[Dataset entries]
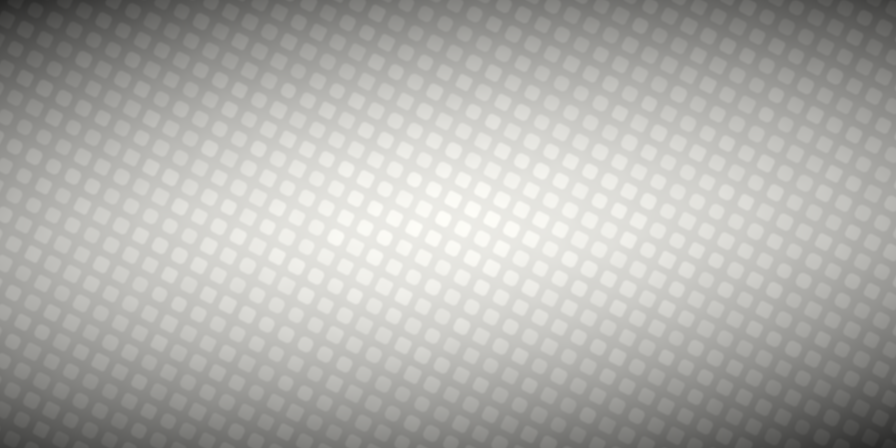
Write a WebGL 1 fragment shader that draws this background.

```glsl
precision highp float;

uniform vec2 u_resolution;

const float CELL_SIZE = 0.0487;   // lattice pitch in canvas heights
const float GRID_ANGLE = -0.473;
const vec2 GRID_ANCHOR = vec2(0.925, 0.599);
const vec3 WARM_GREY = vec3(1.0, 0.998, 0.977);

float hash(vec2 cell) {
  return fract(sin(dot(cell, vec2(41.3, 289.1))) * 4375.5);
}

vec2 rotate(vec2 p, float angle) {
  float c = cos(angle);
  float s = sin(angle);
  return vec2(c * p.x + s * p.y, c * p.y - s * p.x);
}

float roundedSquare(vec2 p, float halfSide, float radius) {
  vec2 d = abs(p) - halfSide + radius;
  return length(max(d, 0.0)) + min(max(d.x, d.y), 0.0) - radius;
}

// Broad light, brightest in the middle and falling faster vertically
float lightFalloff(vec2 uv) {
  vec2 n = uv * 2.0 - 1.0;
  n.y -= 0.06 * n.x;
  vec2 fall = pow(abs(n), vec2(1.8));
  return 0.92 - 0.27 * fall.x - 0.46 * fall.y;
}

// Faint uneven surface from layered sines
float surfaceWear(vec2 p) {
  float sum = 0.0;
  float weight = 0.5;
  for (int i = 0; i < 4; i++) {
    p = rotate(p, 0.9) * 1.8 + 1.7;
    sum += weight * sin(p.x + 1.5 * sin(p.y)) * sin(p.y * 1.3);
    weight *= 0.6;
  }
  return sum;
}

// Coverage of the tilted lattice of soft squares, each slightly different
float dotCoverage(vec2 grid, float pixel) {
  vec2 cell = floor(grid);
  vec2 local = fract(grid) - 0.5;
  float halfSide = mix(0.315, 0.345, hash(cell));
  float radius = mix(0.13, 0.24, hash(cell + 17.0));
  float edge = max(0.08, pixel);
  float d = roundedSquare(local, halfSide, radius);
  return (1.0 - smoothstep(-edge, edge, d)) * mix(0.87, 1.08, hash(cell + 53.0));
}

void main() {
  vec2 uv = gl_FragCoord.xy / u_resolution;
  vec2 p = gl_FragCoord.xy / u_resolution.y;
  vec2 grid = rotate(p - GRID_ANCHOR, GRID_ANGLE) / CELL_SIZE + 0.5;
  float pixel = 1.0 / (u_resolution.y * CELL_SIZE);

  float light = lightFalloff(uv);
  float dots = dotCoverage(grid, pixel);
  float wear = surfaceWear(p * 14.0);

  // Dots stand out more where the light is strong
  float tone = light + dots * mix(0.04, 0.072, light) + 0.009 * wear;
  gl_FragColor = vec4(clamp(tone * WARM_GREY, 0.0, 1.0), 1.0);
}
```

→ **Prompt**
When a line among the entries contains "pixel", pull that line out.

→ **Exercise result**
float dotCoverage(vec2 grid, float pixel) {
  float edge = max(0.08, pixel);
  float pixel = 1.0 / (u_resolution.y * CELL_SIZE);
  float dots = dotCoverage(grid, pixel);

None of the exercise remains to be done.